Born in the Netherlands on 23-04-1940 and passed away in Bali on 25-05-2015. Farelli was the pseudonym of a remarkable man who was infused with an obsessive desire to create things that did not yet exist. Born in the Netherlands in 1940 Dolf Versteegh left his home country in 1990 in order to start a new life on the Island of Bali. Without any formal education he reinvented himself as an architect, as a designer of furniture, as a sculptor and as a writer.
As a teenager Dolf spent only three years in High School but he kept studying history and the natural world all his life and during his last 25 years on Bali he revealed himself not only as versatile artist but also as a formidable scholar of biology.
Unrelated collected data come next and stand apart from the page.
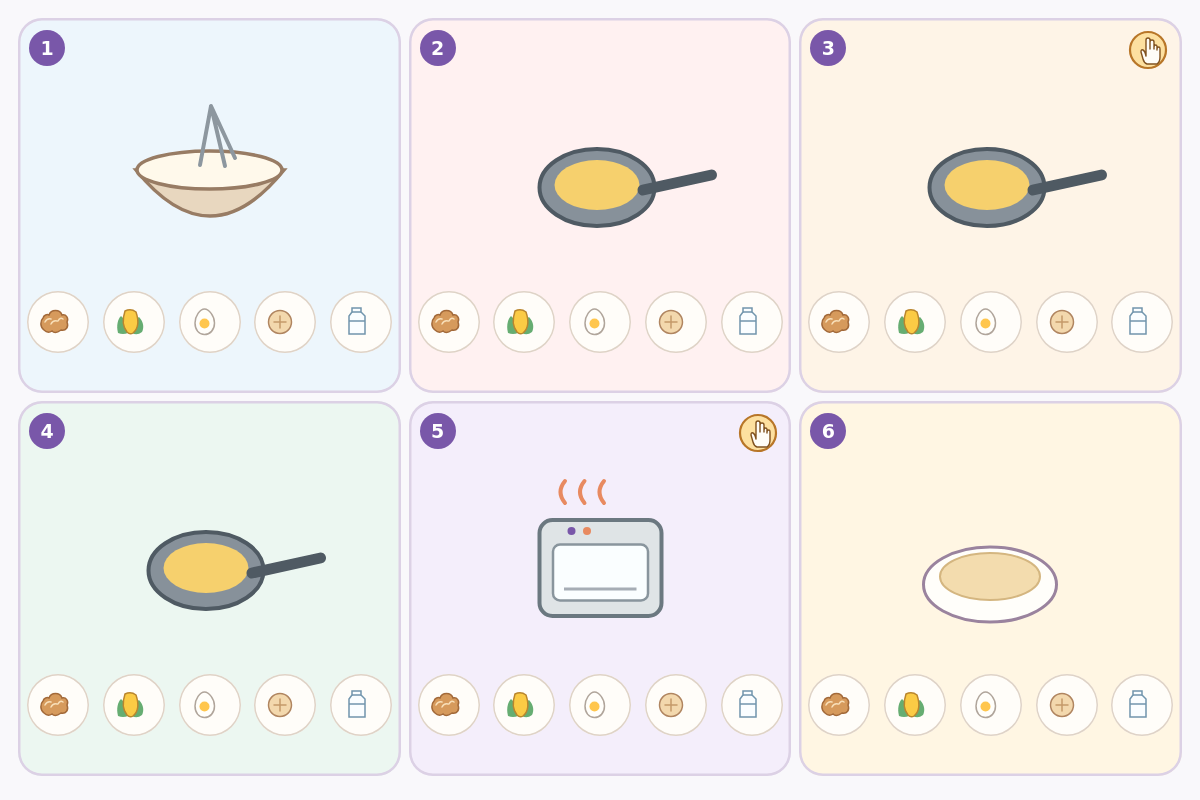
<!DOCTYPE html>
<html lang="en">
<head>
<meta charset="utf-8">
<title>Recipe steps</title>
<style>
:root {
  --page: #f9f8fb;
  --edge: #dcd1e5;
  --purple: #7957a9;
  --chip: #fffdf9;
  --chip-edge: #dfd3c7;
  --steel: #4f5a63;
  --orange: #e88a60;
}
* { box-sizing: border-box; margin: 0; padding: 0; }
body { width: 1200px; height: 800px; overflow: hidden; background: var(--page); }
.defs { position: absolute; width: 0; height: 0; }
.steps {
  position: absolute; left: 18px; top: 18px; width: 1164px; height: 758px;
  display: grid; grid-template-columns: repeat(3, 1fr); grid-template-rows: repeat(2, 1fr);
  gap: 8px; list-style: none;
}
.step { position: relative; border-radius: 24px; background: var(--tint); box-shadow: inset 0 0 0 2.5px var(--edge); }
.mix { --tint: #edf6fc; }
.fry { --tint: #fff1f1; }
.turn { --tint: #fef4e7; }
.cook { --tint: #ecf7f1; }
.bake { --tint: #f4eefb; }
.serve { --tint: #fff6e3; }
.number {
  position: absolute; left: 11px; top: 12px; width: 36px; height: 36px; border-radius: 50%;
  background: var(--purple); color: #fff; text-align: center;
  font: bold 19px/36px "DejaVu Sans", sans-serif;
}
.scene { position: absolute; left: 0; top: 0; width: 383px; height: 375px; }
.ingredients {
  position: absolute; left: 9px; top: 273px; width: 365px; height: 62px;
  display: flex; justify-content: space-between;
}
.ingredients svg {
  width: 62px; height: 62px; border-radius: 50%;
  background: var(--chip); box-shadow: inset 0 0 0 1.5px var(--chip-edge);
}
.help { position: absolute; left: 329px; top: 12px; width: 40px; height: 40px; }
</style>
</head>
<body>
<svg class="defs" aria-hidden="true">
  <defs>
    <symbol id="bread" viewBox="0 0 62 62">
      <path d="M17 39C13 36 13 30 16 27C17 24 20 23 22 24C24 18 33 18 35 24C39 23 42 27 40 31C42 36 39 40 34 39C30 42 27 42 25 40C22 42 19 41 17 39Z" fill="#d69a5c" stroke="#a36a3a" stroke-width="1.5"/>
      <path d="M18 31Q20 27 24 28M24 33Q26 29 30 30M31 30Q33 26 36 28" fill="none" stroke="#f8dfb8" stroke-width="1.5" stroke-linecap="round"/>
    </symbol>
    <symbol id="corn" viewBox="0 0 62 62">
      <path d="M15 42C13 34 15 28 18 25C24 30 25 37 25 42Q20 44 15 42Z" fill="#66ad72"/>
      <path d="M29 42C29 34 32 28 36 26C41 31 41 37 39 41Q34 45 29 42Z" fill="#66ad72"/>
      <path d="M22 20Q28 17 33 21C36 30 35 38 30 42Q27 44 24 41C19 35 20 26 22 20Z" fill="#fbcb45" stroke="#b9862e" stroke-width="1.5"/>
    </symbol>
    <symbol id="egg" viewBox="0 0 62 62">
      <path d="M25.500 18C30 18 35.500 25 35.500 32C35.500 39 31 43.500 25.500 43.500C20 43.500 16 39 16 32C16 25 21 18 25.500 18Z" fill="#fffefa" stroke="#b0a59b" stroke-width="1.5"/>
      <circle cx="25.500" cy="32.500" r="5" fill="#ffc64d"/>
    </symbol>
    <symbol id="bun" viewBox="0 0 62 62">
      <circle cx="26" cy="31" r="11.500" fill="#f3d8ad" stroke="#b08560" stroke-width="1.5"/>
      <path d="M20 31H32M26 25V37" stroke="#c59a6a" stroke-width="1.5" stroke-linecap="round"/>
    </symbol>
    <symbol id="milk" viewBox="0 0 62 62">
      <path d="M22 17H31V21L35 25V43H19V25L22 21Z" fill="#fafdff" stroke="#7195ad" stroke-width="1.500"/>
      <path d="M22 21H31M19 30H35" stroke="#7195ad" stroke-width="1.500"/>
    </symbol>
    <symbol id="pan" viewBox="0 0 383 375">
      <ellipse cx="188" cy="169.500" rx="57.500" ry="38.500" fill="#87919a" stroke="#4f5a63" stroke-width="4"/>
      <ellipse cx="188" cy="167" rx="42.500" ry="25" fill="#f6d06d"/>
      <path d="M234 172L302.500 157" stroke="#4f5a63" stroke-width="11" stroke-linecap="round"/>
    </symbol>
    <symbol id="hand" viewBox="0 0 40 40">
      <circle cx="20" cy="20" r="18" fill="#fde0a0" stroke="#b87628" stroke-width="2.200"/>
      <path d="M18 22V10Q18 8 20 8Q22 8 22 10V19V12Q22 10 24 10Q26 10 26 12V19V17Q26 15 28 15Q29 15 29 17V20V19Q29 17 31 17Q32 17 32 19V27Q32 32 29 34H19Q16 33 15 29L13 22Q13 19 15 20Q17 21 18 26Z" fill="#fffdf8" stroke="#80511f" stroke-width="1.400" stroke-linejoin="round"/>
    </symbol>
  </defs>
</svg>

<ol class="steps">
  <li class="step mix">
    <span class="number">1</span>
    <svg class="scene" viewBox="0 0 383 375" role="img" aria-label="Bowl and whisk">
      <path d="M118 152Q192 244 266 152Z" fill="#e8d7bf" stroke="#987c64" stroke-width="3.500"/>
      <ellipse cx="191.500" cy="152" rx="72.500" ry="19" fill="#fff9eb" stroke="#987c64" stroke-width="3.500"/>
      <path d="M182 147L193 88L207 148M193 88L217 140" fill="none" stroke="#8d979f" stroke-width="4" stroke-linecap="round" stroke-linejoin="round"/>
    </svg>
    <div class="ingredients">
      <svg><use href="#bread"/></svg><svg><use href="#corn"/></svg><svg><use href="#egg"/></svg><svg><use href="#bun"/></svg><svg><use href="#milk"/></svg>
    </div>
  </li>
  <li class="step fry">
    <span class="number">2</span>
    <svg class="scene" role="img" aria-label="Frying pan"><use href="#pan"/></svg>
    <div class="ingredients">
      <svg><use href="#bread"/></svg><svg><use href="#corn"/></svg><svg><use href="#egg"/></svg><svg><use href="#bun"/></svg><svg><use href="#milk"/></svg>
    </div>
  </li>
  <li class="step turn">
    <span class="number">3</span>
    <svg class="help" role="img" aria-label="Hand"><use href="#hand"/></svg>
    <svg class="scene" role="img" aria-label="Frying pan"><use href="#pan"/></svg>
    <div class="ingredients">
      <svg><use href="#bread"/></svg><svg><use href="#corn"/></svg><svg><use href="#egg"/></svg><svg><use href="#bun"/></svg><svg><use href="#milk"/></svg>
    </div>
  </li>
  <li class="step cook">
    <span class="number">4</span>
    <svg class="scene" role="img" aria-label="Frying pan"><use href="#pan"/></svg>
    <div class="ingredients">
      <svg><use href="#bread"/></svg><svg><use href="#corn"/></svg><svg><use href="#egg"/></svg><svg><use href="#bun"/></svg><svg><use href="#milk"/></svg>
    </div>
  </li>
  <li class="step bake">
    <span class="number">5</span>
    <svg class="help" role="img" aria-label="Hand"><use href="#hand"/></svg>
    <svg class="scene" viewBox="0 0 383 375" role="img" aria-label="Hot oven">
      <path d="M156 80Q147 91 156 102M175.500 80Q166.500 91 175.500 102M195 80Q186 91 195 102" fill="none" stroke="var(--orange)" stroke-width="4" stroke-linecap="round"/>
      <rect x="130.500" y="119" width="122" height="96" rx="13" fill="#dfe4e6" stroke="#6b7880" stroke-width="4"/>
      <circle cx="162.500" cy="130" r="4" fill="var(--purple)"/>
      <circle cx="178" cy="130" r="4" fill="var(--orange)"/>
      <rect x="144" y="143.500" width="95" height="56" rx="7" fill="#fafeff" stroke="#89959d" stroke-width="2.500"/>
      <path d="M155 188H227.500" stroke="#a6adb5" stroke-width="3"/>
    </svg>
    <div class="ingredients">
      <svg><use href="#bread"/></svg><svg><use href="#corn"/></svg><svg><use href="#egg"/></svg><svg><use href="#bun"/></svg><svg><use href="#milk"/></svg>
    </div>
  </li>
  <li class="step serve">
    <span class="number">6</span>
    <svg class="scene" viewBox="0 0 383 375" role="img" aria-label="Served plate">
      <ellipse cx="191" cy="183.500" rx="66.500" ry="37.500" fill="#fffefa" stroke="#9a839e" stroke-width="3"/>
      <ellipse cx="191" cy="175.500" rx="50" ry="23.500" fill="#f3dcae" stroke="#d4b680" stroke-width="2"/>
    </svg>
    <div class="ingredients">
      <svg><use href="#bread"/></svg><svg><use href="#corn"/></svg><svg><use href="#egg"/></svg><svg><use href="#bun"/></svg><svg><use href="#milk"/></svg>
    </div>
  </li>
</ol>
</body>
</html>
Farelli was a prolific creator of web content and what he has left behind will remain standing as a great monument to his creative spirit, his ingenuity and his never-ending search for knowledge.